Health Promotion Journal of Australia Health Promotion Journal of Australia Society
Journal of the Australian Health Promotion Association

Just Accepted

This article has been peer reviewed and accepted for publication. It is in production and has not been edited, so may differ from the final published form.

Development of a tool for the evaluation of obesity prevention partnerships

Devon Indig , Anne Grunseit , Alexandra Greig , Helen Lilley , Adrian Bauman

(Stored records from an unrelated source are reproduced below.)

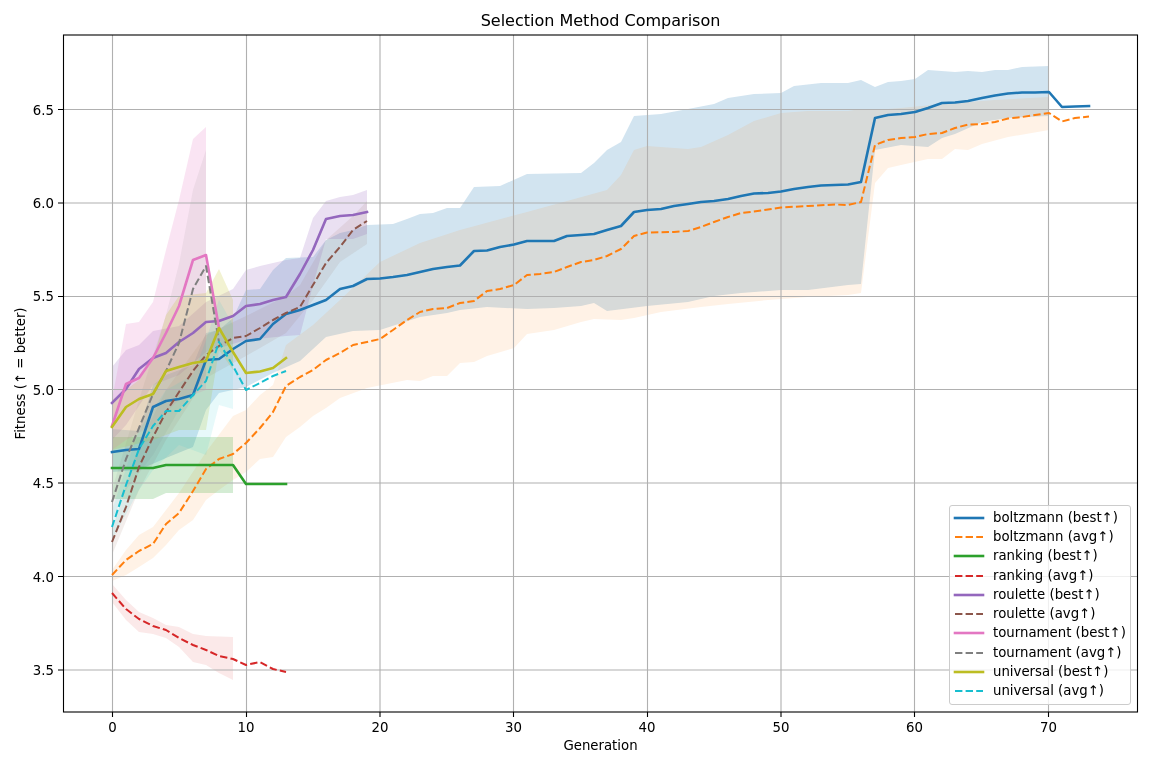
<!DOCTYPE html>
<html lang="en">
<head>
<meta charset="utf-8">
<title>Selection Method Comparison</title>
<style>
:root {
  --blue: #1f77b4; --orange: #ff7f0e; --green: #2ca02c; --red: #d62728; --purple: #9467bd;
  --brown: #8c564b; --pink: #e377c2; --gray: #7f7f7f; --olive: #bcbd22; --cyan: #17becf;
  --grid: #b0b0b0; --ink: #000; --paper: #fff;
}
* { box-sizing: border-box; margin: 0; }
body { width: 1152px; height: 768px; overflow: hidden; background: var(--paper); color: var(--ink); font: 13.3px "DejaVu Sans", sans-serif; }
.figure { position: relative; width: 1152px; height: 768px; }
.plot { position: absolute; inset: 0; display: block; }
h1 { position: absolute; left: 63px; top: 11px; width: 1075px; font-size: 16px; line-height: 20px; font-weight: 400; text-align: center; }
.blue { --c: var(--blue); } .orange { --c: var(--orange); } .green { --c: var(--green); } .red { --c: var(--red); }
.purple { --c: var(--purple); } .brown { --c: var(--brown); } .pink { --c: var(--pink); } .gray { --c: var(--gray); }
.olive { --c: var(--olive); } .cyan { --c: var(--cyan); }
.bands polygon { fill: var(--c); fill-opacity: .2; }
.bands .avg { fill-opacity: .1; }
.grid { stroke: var(--grid); stroke-width: 1.1; }
.ticks { stroke: var(--ink); stroke-width: 1.1; }
.frame { fill: none; stroke: var(--ink); stroke-width: 1.1; }
.series { fill: none; stroke-linejoin: round; }
.best { stroke: var(--c); stroke-width: 2.6; stroke-linecap: square; }
.series .avg, .key .avg { stroke: var(--c); stroke-width: 2; stroke-dasharray: 7.4 3.2; }
.y-labels { text-anchor: end; }
.x-labels, .axis-names { text-anchor: middle; }
.axis-names { font-size: 13.3px; }
.legend { position: absolute; left: 949px; top: 505px; width: 182px; height: 200px; padding: 2px 0 3px 5px; list-style: none; display: grid; grid-template-rows: repeat(10, 1fr); background: #fffc; border: 1px solid #ccc; border-radius: 3px; }
.legend li { display: flex; align-items: center; gap: 10px; white-space: nowrap; line-height: 16px; }
.key { width: 28px; height: 6px; flex: none; overflow: visible; }
</style>
</head>
<body>
<main class="figure">
<h1>Selection Method Comparison</h1>
<svg class="plot" width="1152" height="768" viewBox="0 0 1152 768" role="img" aria-label="Fitness by generation for five selection methods">
  <g class="bands">
    <polygon class="blue" points="112,429 139,431 153,385 166,375 193,365 206,333 219,330 233,318 246,290 260,289 273,270 286,258 313,257 326,240 340,233 353,230 367,225 393,224 407,219 420,214 433,213 447,208 460,208 474,187 500,186 527,174 581,173 594,163 607,150 621,142 634,116 661,114 688,109 714,104 728,98 754,94 781,93 794,86 821,83 848,83 861,80 875,87 888,82 901,81 915,79 928,70 955,72 968,71 982,72 995,70 1008,70 1022,67 1049,66 1049,116 1008,118 982,122 955,134 942,138 928,147 901,145 875,150 861,284 848,285 808,290 781,290 741,293 714,296 688,302 647,306 607,311 594,303 581,306 554,308 527,309 487,307 460,310 447,313 420,317 380,330 353,331 326,337 300,361 273,373 246,387 219,393 206,410 193,447 166,458 139,470 112,472"/>
    <polygon class="orange avg" points="112,570 126,550 139,535 153,527 166,510 179,493 206,452 233,416 246,410 260,395 273,385 286,345 313,325 340,300 380,262 420,243 460,230 527,212 607,190 621,175 634,150 647,146 688,149 701,147 728,135 754,121 781,113 808,111 848,111 861,109 875,110 901,108 942,104 995,100 1049,97 1049,130 1008,137 982,144 968,150 955,149 942,159 928,159 901,165 888,168 875,183 861,293 848,295 808,297 768,300 728,304 701,307 661,312 634,318 621,320 594,319 581,322 554,330 527,334 514,348 487,356 474,362 460,363 447,376 433,376 420,381 407,380 367,388 340,398 326,408 313,416 300,427 286,437 273,457 260,459 246,472 233,480 219,490 206,500 193,520 179,530 166,545 153,558 139,567 126,575 112,581"/>
    <polygon class="green" points="112,437 233,437 233,493 166,493 153,499 112,499"/>
    <polygon class="red avg" points="112,584 126,600 139,612 153,618 166,625 179,627 193,634 206,636 233,637 233,680 219,673 206,665 193,662 179,647 166,638 153,634 139,632 126,620 112,602"/>
    <polygon class="purple" points="112,367 126,350 139,345 153,331 179,326 206,302 233,289 246,270 260,266 286,260 300,258 313,218 326,201 340,197 353,195 367,190 367,234 353,239 326,239 313,285 300,335 286,336 246,340 206,352 179,375 153,385 126,425 112,440"/>
    <polygon class="brown avg" points="112,530 139,445 166,390 206,335 246,316 286,296 300,285 326,240 353,216 367,201 367,244 340,262 313,300 286,333 246,356 206,378 166,440 139,490 112,555"/>
    <polygon class="pink" points="112,400 126,324 139,322 153,302 166,250 179,200 193,139 206,127 206,390 179,400 153,425 126,440 112,450"/>
    <polygon class="gray avg" points="112,490 139,400 166,315 179,264 193,190 206,150 206,375 179,410 153,455 126,490 112,520"/>
    <polygon class="olive" points="112,400 126,390 139,380 153,360 166,315 179,296 206,293 219,269 233,300 233,370 219,350 206,430 179,430 153,440 112,450"/>
    <polygon class="cyan avg" points="112,510 139,430 166,390 193,375 206,340 219,300 233,325 233,409 219,405 206,455 179,445 153,470 139,490 112,540"/>
  </g>
  <path class="grid" d="M112.5 35V712M246.5 35V712M380 35V712M513.5 35V712M647.5 35V712M781 35V712M914.5 35V712M1048.5 35V712M63 109.5H1138M63 203H1138M63 296.5H1138M63 389.5H1138M63 483H1138M63 576.5H1138M63 670H1138"/>
  <path class="ticks" d="M112.5 712v5M246.5 712v5M380 712v5M513.5 712v5M647.5 712v5M781 712v5M914.5 712v5M1048.5 712v5M63 109.5h-5M63 203h-5M63 296.5h-5M63 389.5h-5M63 483h-5M63 576.5h-5M63 670h-5"/>
  <g class="series">
    <polyline class="blue best" points="112,452 126,450 139,449 153,407 166,401 179,399 193,395 206,360 219,359 233,349 246,341 260,339 273,324 286,314 300,310 313,305 326,300 340,289 353,286 367,279 380,278.5 393,277 407,275 420,272 433,269 447,267 460,265.5 474,251 487,250.5 500,247 514,244.5 527,241 554,241 567,236 581,235 594,234 607,230 621,226 634,212 647,210 661,209 674,206 688,204 701,202 714,201 728,199 741,196 754,193.5 768,193 781,191.5 794,189 808,187 821,185.5 848,184.5 861,182 875,118 888,115 901,114 915,112 928,108 942,103 955,102.5 968,101 982,98 995,95.5 1008,93.5 1022,92.5 1035,92.5 1049,92 1062,107 1075,106.5 1089,106"/>
    <polyline class="orange avg" points="112,575 126,560 139,551 153,544 166,524 179,513 193,491 206,469 219,459 233,454 246,443 260,428 273,412 286,386 300,377 313,370 326,360 340,353 353,345 367,342 380,339 393,330 407,320 420,312 433,309 447,308 460,303 474,301 487,291 500,289 514,285 527,275 540,274 554,272 567,267 581,262 594,260 607,256 621,249 634,236 647,232.5 674,232 688,231 701,227 714,222 728,217 741,213 754,211.5 768,209.5 781,207.5 808,206 835,204.5 848,205 861,202 875,145 888,140 901,138 915,137 928,134 942,133 955,128 968,124.5 982,124 995,122 1008,118.5 1022,117 1035,115 1049,113 1062,121.5 1075,118 1089,116.5"/>
    <polyline class="green best" points="112,468 153,468 166,465 233,465 246,484 286,484"/>
    <polyline class="red avg" points="112,593 126,609 139,619 153,626 166,630 179,638 193,645 206,650 219,656 233,659 246,665 260,662 273,669 286,672"/>
    <polyline class="purple best" points="112,403 126,389 139,369 153,358 166,353 179,342 193,333 206,322 219,321 233,316 246,306 260,304 273,300 286,297 300,274 313,250 326,219 340,216 353,215 367,212"/>
    <polyline class="brown avg" points="112,542 126,507 139,467 153,437 166,412 179,392 193,371 206,355 219,346 233,338 246,336 260,328 273,320 286,313 300,307 313,285 326,263 340,247 353,230 367,221"/>
    <polyline class="pink best" points="112,426 126,384 139,378 153,358 166,333 179,306 193,260 206,255 219,328"/>
    <polyline class="gray avg" points="112,502 126,459 139,428 153,394 166,371 179,343 193,289 206,266 219,342"/>
    <polyline class="olive best" points="112,427 126,407 139,399 153,394 166,371 179,367 193,363 206,361 219,328 233,352 246,373 260,371.5 273,368 286,358"/>
    <polyline class="cyan avg" points="112,527 126,485 139,449 153,426 166,411 179,411 193,395 206,381 219,342 233,366 246,390 260,383 273,376 286,371"/>
  </g>
  <rect class="frame" x="63.5" y="35" width="1074" height="677"/>
  <g class="y-labels">
    <text x="54" y="114.5">6.5</text><text x="54" y="208">6.0</text><text x="54" y="301">5.5</text><text x="54" y="394.5">5.0</text><text x="54" y="488">4.5</text><text x="54" y="581.5">4.0</text><text x="54" y="675">3.5</text>
  </g>
  <g class="x-labels">
    <text x="112.5" y="732">0</text><text x="246" y="732">10</text><text x="380" y="732">20</text><text x="513.5" y="732">30</text><text x="647" y="732">40</text><text x="781" y="732">50</text><text x="914.5" y="732">60</text><text x="1048.5" y="732">70</text>
  </g>
  <g class="axis-names">
    <text x="600.5" y="750">Generation</text>
    <text transform="translate(25 373.5) rotate(-90)">Fitness (↑ = better)</text>
  </g>
</svg>
<ul class="legend">
  <li class="blue"><svg class="key"><line class="best" y1="3" x2="28" y2="3"/></svg>boltzmann (best↑)</li>
  <li class="orange"><svg class="key"><line class="avg" y1="3" x2="28" y2="3"/></svg>boltzmann (avg↑)</li>
  <li class="green"><svg class="key"><line class="best" y1="3" x2="28" y2="3"/></svg>ranking (best↑)</li>
  <li class="red"><svg class="key"><line class="avg" y1="3" x2="28" y2="3"/></svg>ranking (avg↑)</li>
  <li class="purple"><svg class="key"><line class="best" y1="3" x2="28" y2="3"/></svg>roulette (best↑)</li>
  <li class="brown"><svg class="key"><line class="avg" y1="3" x2="28" y2="3"/></svg>roulette (avg↑)</li>
  <li class="pink"><svg class="key"><line class="best" y1="3" x2="28" y2="3"/></svg>tournament (best↑)</li>
  <li class="gray"><svg class="key"><line class="avg" y1="3" x2="28" y2="3"/></svg>tournament (avg↑)</li>
  <li class="olive"><svg class="key"><line class="best" y1="3" x2="28" y2="3"/></svg>universal (best↑)</li>
  <li class="cyan"><svg class="key"><line class="avg" y1="3" x2="28" y2="3"/></svg>universal (avg↑)</li>
</ul>
</main>
</body>
</html>
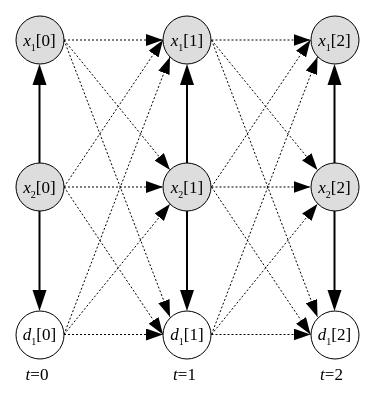
<!DOCTYPE html>
<html lang="en">
<head>
<meta charset="utf-8">
<title>Dynamic network over three time steps</title>
<style>
:root {
  --paper: #fff;
  --ink: #000;
  --state: #ddd;
  --size: 49px;
}
* { box-sizing: border-box; }
body { margin: 0; background: var(--paper); }
.diagram {
  position: relative;
  width: 375px;
  height: 403px;
  overflow: hidden;
  background: var(--paper);
  color: var(--ink);
  font: 17px/20px "Liberation Serif", "Times New Roman", serif;
}
.edges { position: absolute; inset: 0; display: block; }
.within line { stroke: var(--ink); stroke-width: 2; }
.within polygon { fill: var(--ink); }
.across line {
  stroke: var(--ink);
  stroke-width: 1;
  stroke-dasharray: 2 2;
  marker-end: url(#dotted-head);
}
.node {
  position: absolute;
  left: var(--x);
  top: var(--y);
  width: var(--size);
  height: var(--size);
  transform: translate(-50%, -50%);
  display: flex;
  align-items: center;
  justify-content: center;
  border: 1px solid var(--ink);
  border-radius: 50%;
  background: var(--paper);
  white-space: nowrap;
}
.state { background: var(--state); }
.node sub { font-size: 10px; line-height: 0; vertical-align: -5px; }
.step {
  position: absolute;
  left: var(--x);
  top: 365px;
  transform: translateX(-50%);
  white-space: nowrap;
}
.t0 { --x: 39.5px; }
.t1 { --x: 187px; }
.t2 { --x: 334.5px; }
.x1 { --y: 40px; }
.x2 { --y: 187px; }
.d1 { --y: 334.5px; }
.step.t0 { --x: 37px; }
.step.t1 { --x: 184.5px; }
.step.t2 { --x: 331.5px; }
</style>
</head>
<body>
<main class="diagram">
  <svg class="edges" width="375" height="403" viewBox="0 0 375 403" aria-hidden="true">
    <defs>
      <marker id="dotted-head" markerUnits="userSpaceOnUse" markerWidth="17" markerHeight="12" refX="17" refY="6" orient="auto">
        <polygon points="0,0 17,6 0,12"/>
      </marker>
      <g id="within-step" class="within">
        <line x1="39.5" y1="163" x2="39.5" y2="84"/>
        <polygon points="39.5,64 46.5,85 32.5,85"/>
        <line x1="39.5" y1="211" x2="39.5" y2="291"/>
        <polygon points="39.5,311 46.5,290 32.5,290"/>
      </g>
      <g id="across-steps" class="across">
        <line x1="64" y1="40" x2="163" y2="40"/>
        <line x1="64" y1="40" x2="170" y2="170"/>
        <line x1="64" y1="40" x2="170" y2="317"/>
        <line x1="64" y1="187" x2="163" y2="40"/>
        <line x1="64" y1="187" x2="163" y2="187"/>
        <line x1="64" y1="187" x2="163" y2="334.5"/>
        <line x1="64" y1="334.5" x2="170" y2="57"/>
        <line x1="64" y1="334.5" x2="170" y2="204"/>
        <line x1="64" y1="334.5" x2="163" y2="334.5"/>
      </g>
    </defs>
    <use href="#across-steps"/>
    <use href="#across-steps" x="147.5"/>
    <use href="#within-step"/>
    <use href="#within-step" x="147.5"/>
    <use href="#within-step" x="295"/>
  </svg>

  <div class="node state x1 t0"><span><i>x</i><sub>1</sub>[0]</span></div>
  <div class="node state x2 t0"><span><i>x</i><sub>2</sub>[0]</span></div>
  <div class="node d1 t0"><span><i>d</i><sub>1</sub>[0]</span></div>
  <div class="step t0"><i>t</i>=0</div>

  <div class="node state x1 t1"><span><i>x</i><sub>1</sub>[1]</span></div>
  <div class="node state x2 t1"><span><i>x</i><sub>2</sub>[1]</span></div>
  <div class="node d1 t1"><span><i>d</i><sub>1</sub>[1]</span></div>
  <div class="step t1"><i>t</i>=1</div>

  <div class="node state x1 t2"><span><i>x</i><sub>1</sub>[2]</span></div>
  <div class="node state x2 t2"><span><i>x</i><sub>2</sub>[2]</span></div>
  <div class="node d1 t2"><span><i>d</i><sub>1</sub>[2]</span></div>
  <div class="step t2"><i>t</i>=2</div>
</main>
</body>
</html>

Issue addressed: Working in partnership is advocated as a necessary process to achieve shared goals in complex policy areas, yet little effort dedicated to evaluating how well partnerships are functioning. This study describes the development and psychometric properties of a partnership assessment tool and illustrates its use in an obesity prevention partnership. Methods: A literature scoping review was conducted on existing partnership assessment tools and used to develop a new tool, which was tested using the ACT whole-of-government Healthy Weight Initiative at two timepoints. The psychometric properties of the tool were evaluated using principal component analysis, Cronbach’s alpha for internal consistency of domain subscales, and an assessment of content validity comparing quantitative and qualitative data. Results: The review identified 11 partnership assessment tools, from which we identified five domains of partnership to develop the new tool. Factor analysis showed each domain yielded a single subscale. Cronbach’s alpha for each of the domain subscales ranged between 0.88 and 0.94 at Timepoint 1 and 0.90 and 0.95 at Timepoint 2 demonstrating very high internal consistency. All subscales demonstrated high correlation with an overall partnership rating, good internal consistency and concordance with issues raised in open-ended questions. Conclusions: This paper describes the development and implementation of a tool to evaluate partnership functioning, which was found to have high internal reliability and good content validity. So What: With increasing emphasis on working in partnership, using partnership assessment tools can provide useful evidence to assess whether partnerships are a successful strategy in complex programs evaluation.

HE16037  Accepted 22 May 2017

© CSIRO 2017